Longtime former Crawfordsville Fire Chief Dennis Weir was remembered Monday as a story-telling, wild-driving firefighter who helped shape a generation of first responders with his passion for the call of service.
Weir, who died Oct. 3 at the age of 70, is the longest-serving chief in Crawfordsville history and launched the city’s paramedic service, setting the stage for the globally-recognized community paramedicine program.
“I think he probably dropped his middle name and his middle name was Crawfordsville Fire Department,” Kevin Howey, EMS lieutenant and pastor of Alamo Christian Church, said as he officiated Weir’s funeral service at Sanders Priebe Funeral Care.
Weir, the department’s leader from 1988-2004, held court at the station’s kitchen table, telling stories late into the night — fortifying himself through shift changes with PayDay candy bars and coffee.
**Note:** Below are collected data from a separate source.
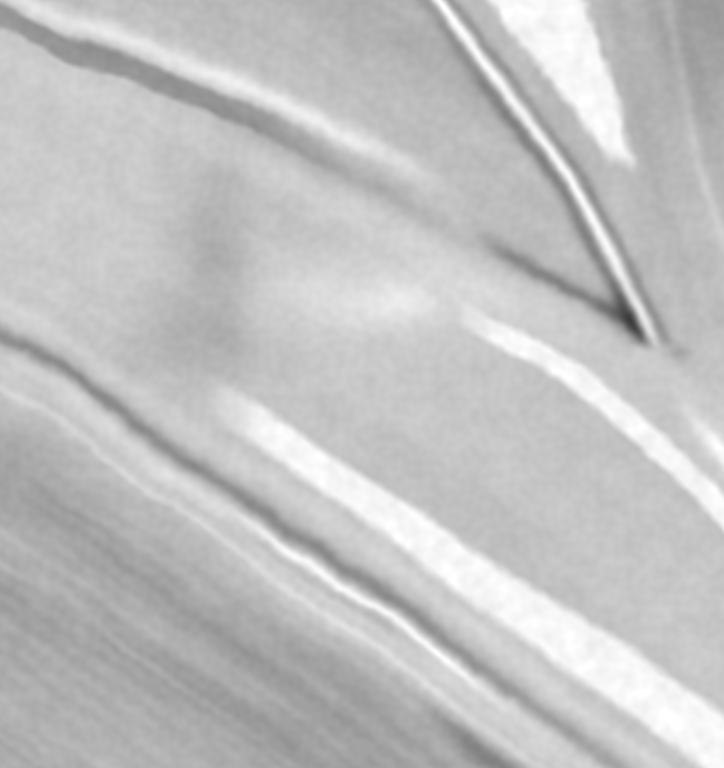
Reproduce this texture procedurally as a Shadertoy shader.

```glsl
// Soft grey folds running diagonally, with glossy white highlights and dark creases.

vec2 gradientAt(vec2 cell) {
    float angle = 6.2832 * fract(sin(dot(cell, vec2(127.1, 311.7))) * 43758.5);
    return vec2(cos(angle), sin(angle));
}

float gradientNoise(vec2 p) {
    vec2 i = floor(p), f = p - i, e = vec2(1, 0);
    vec2 u = f * f * f * (f * (f * 6.0 - 15.0) + 10.0);
    float low = mix(dot(gradientAt(i), f), dot(gradientAt(i + e), f - e), u.x);
    float high = mix(dot(gradientAt(i + e.yx), f - e.yx), dot(gradientAt(i + 1.0), f - 1.0), u.x);
    return mix(low, high, u.y);
}

// Signed distance to the parabola through a, b, c; positive on the +y side
float curve(vec2 p, vec2 a, vec2 b, vec2 c) {
    float m = (b.y - a.y) / (b.x - a.x);
    float n = (c.y - b.y) / (c.x - b.x);
    float bend = (n - m) / (c.x - a.x);
    float y = a.y + (p.x - a.x) * (m + bend * (p.x - b.x));
    float slope = m + bend * (2.0 * p.x - a.x - b.x);
    return (p.y - y) / sqrt(1.0 + slope * slope);
}

float ridge(float d, float width) {
    return exp(-d * d / (width * width));
}

float span(float x, float from, float to, float soft) {
    return smoothstep(from - soft, from + soft, x) * (1.0 - smoothstep(to - soft, to + soft, x));
}

float blob(vec2 p, vec2 centre, vec2 size) {
    vec2 q = (p - centre) / size;
    return exp(-dot(q, q));
}

void mainImage(out vec4 fragColor, in vec2 fragCoord) {
    vec2 raw = fragCoord / iResolution.y, p = raw;
    p += 0.009 * vec2(gradientNoise(p * 7.0), gradientNoise(p * 7.0 + 31.0));
    p.y += 0.005 * gradientNoise(p * 28.0) + 0.002 * gradientNoise(p * 75.0);

    // Creases that divide the surface
    float upper = curve(p, vec2(0, 0.982), vec2(0.39, 0.815), vec2(0.833, 0.57));
    upper += 0.012 * ridge(p.x - 0.08, 0.05);
    float steep = curve(p.yx, vec2(1, 0.57), vec2(0.82, 0.705), vec2(0.57, 0.845));
    float lower = curve(p, vec2(0, 0.56), vec2(0.3125, 0.355), vec2(0.78, 0.017));
    lower -= 0.012 * ridge(p.x - 0.08, 0.06);

    // Striations following the diagonal
    float along = dot(p, vec2(0.82, -0.57));
    float across = dot(p, vec2(0.57, 0.82)) + 0.04 * along * along;
    float broad = gradientNoise(vec2(along * 1.6, across * 17.0));
    float fine = gradientNoise(vec2(along * 2.5 + 9.0, across * 60.0));

    // Middle panel
    float grey = 0.78 + 0.03 * broad + 0.012 * fine;
    grey += 0.02 * blob(p, vec2(0.08, 0.72), vec2(0.16, 0.16));
    grey += 0.085 * blob(p, vec2(0.47, 0.61), vec2(0.16, 0.05));
    grey -= 0.1 * blob(p, vec2(0.28, 0.68), vec2(0.05, 0.1));
    grey -= 0.09 * blob(p, vec2(0.26, 0.56), vec2(0.1, 0.06));
    grey -= 0.02 * blob(p, vec2(0.72, 0.4), vec2(0.25, 0.15));

    // Darker panel inside the upper corner
    float inside = smoothstep(-0.005, 0.02, upper) * smoothstep(-0.005, 0.012, -steep);
    float panel = 0.7 + 0.06 * (1.0 - smoothstep(0.02, 0.2, upper)) + 0.04 * broad + 0.02 * fine;
    grey = mix(grey, panel, inside);

    // Right slope, shading towards the top corner
    float right = smoothstep(0.0, 0.02, steep) * smoothstep(0.45, 0.62, p.y);
    float slope = 0.74 - 0.13 * smoothstep(0.68, 1.0, p.y) * smoothstep(0.75, 0.92, p.x);
    slope += 0.06 * gradientNoise(vec2((p.x + 0.25 * p.y) * 32.0, p.y * 3.0));
    slope += 0.05 * ridge(curve(p.yx, vec2(1, 0.87), vec2(0.85, 0.9), vec2(0.7, 0.94)), 0.008);
    grey = mix(grey, slope, right);

    // Striped shadow below the lower crease
    float depth = -lower;
    float shadow = mix(0.8, 0.645, smoothstep(0.025, 0.17, depth));
    shadow += 0.04 * smoothstep(0.24, 0.4, depth) + 0.09 * broad + 0.07 * fine;
    shadow += 0.05 * (ridge(depth - 0.06, 0.006) + ridge(depth - 0.25, 0.007));
    grey = mix(grey, shadow, smoothstep(-0.005, 0.012, depth));
    grey -= 0.2 * ridge(depth - 0.09, 0.017) * smoothstep(0.53, 0.62, p.x);

    // Upper crease, a flat dark band on the left, and its light rim
    float band = 1.0 - smoothstep(0.009, 0.021, abs(upper));
    grey -= 0.19 * band * (1.0 - smoothstep(0.22, 0.5, p.x));
    grey -= 0.1 * ridge(upper + 0.012, 0.018) * span(p.x, 0.3, 0.6, 0.1);
    grey -= 0.26 * ridge(upper, 0.012) * span(p.x, 0.64, 0.845, 0.04);
    grey += 0.16 * ridge(upper - 0.033, 0.014) * (1.0 - smoothstep(0.4, 0.67, p.x));
    grey += 0.03 * ridge(upper + 0.05, 0.025);

    // Steep crease: thin gleam between two dark lines
    float gleam = span(p.y, 0.555, 1.2, 0.015);
    grey -= 0.22 * gleam * ridge(steep + 0.015, 0.01) * (1.0 - 0.5 * smoothstep(0.75, 1.0, p.y));
    grey -= 0.15 * gleam * ridge(steep - 0.014, 0.008);
    grey += 0.23 * gleam * ridge(steep, 0.0075);
    grey -= 0.17 * blob(p, vec2(0.81, 0.6), vec2(0.022, 0.035));
    grey -= 0.1 * blob(p, vec2(0.885, 0.538), vec2(0.015, 0.012));

    // Lower crease with a bright lip
    grey -= 0.23 * ridge(lower, 0.012) * (1.0 - 0.4 * smoothstep(0.5, 0.8, p.x));
    grey += 0.16 * ridge(lower + 0.02, 0.006) * span(p.x, 0.33, 0.63, 0.06);
    grey -= 0.12 * ridge(lower + 0.033, 0.008) * span(p.x, 0.32, 0.53, 0.04);
    grey += 0.04 * ridge(lower - 0.035, 0.012);

    // Glossy white highlights
    float broadBand = abs(curve(p, vec2(0.28, 0.48), vec2(0.573, 0.28), vec2(0.937, 0.03)));
    float halfWidth = mix(0.022, 0.036, smoothstep(0.3, 0.9, p.x));
    float white = smoothstep(-0.009, 0.009, halfWidth - broadBand) * smoothstep(0.25, 0.36, p.x);
    float narrowBand = curve(p, vec2(0.61, 0.59), vec2(0.76, 0.5), vec2(0.94, 0.335));
    white = max(white, smoothstep(0.021, 0.008, abs(narrowBand)) * smoothstep(0.58, 0.66, p.x));
    white = max(white, 0.9 * ridge(narrowBand - 0.05, 0.014) * smoothstep(0.87, 0.93, p.x));
    white = max(white, 0.7 * blob(p, vec2(0.52, 0.605), vec2(0.045, 0.02)));
    float wedge = min(dot(p - vec2(0.635, 1), vec2(0.81, 0.59)),
                      dot(vec2(0.762, 1) - p, vec2(0.95, 0.3)));
    wedge += 0.008 * gradientNoise(raw * 45.0);
    white = max(white, smoothstep(-0.006, 0.012, wedge) * smoothstep(0.775, 0.805, p.y + 0.4 * (p.x - 0.8)));
    grey = mix(grey, 0.97 + 0.05 * gradientNoise(p * 40.0), white);

    // Faint mottling
    grey += 0.03 * gradientNoise(raw * 25.0) + 0.03 * gradientNoise(raw * 80.0);
    fragColor = vec4(vec3(clamp(grey, 0.0, 1.0)), 1);
}
```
He had followed his father Kenneth, a 13-year veteran, onto the department.
Current chief Scott Busenbark, who first met then-captain Weir as a teenager when he shadowed a firefighter for a careers class, said Weir loved the traditions and camaraderie of firefighting.
“In many ways, he was married to the department,” Busenbark said in his remarks, flanked by the current members.
In the early 1990s, Weir brought in the city’s first contracted paramedic service, which was eventually replaced by the department’s own EMS team. At the age of 50, he completed training to fight wildfires in Oregon, where he was affectionately known as “grandpa” by the crew.
Crawfordsville Mayor Todd Barton, who succeeded Weir as fire chief, said Weir’s legacy has carried on to the current generation of firefighters mentoring new members.
“Dennis set the bar high for many of us,” Barton said, “and that expectation is being handed down to those who serve today — those who had never had the chance to work alongside him.”
As construction on a new east end fire station began, Weir, who retired from the department in 2006, was named to the project’s building corporation. He placed the pin to secure the station’s longtime bell into the building’s tower.
“It was a small thing that anyone could do, but I think it meant more to him than any public recognition ever could,” said Andrew Borden, Weir’s nephew.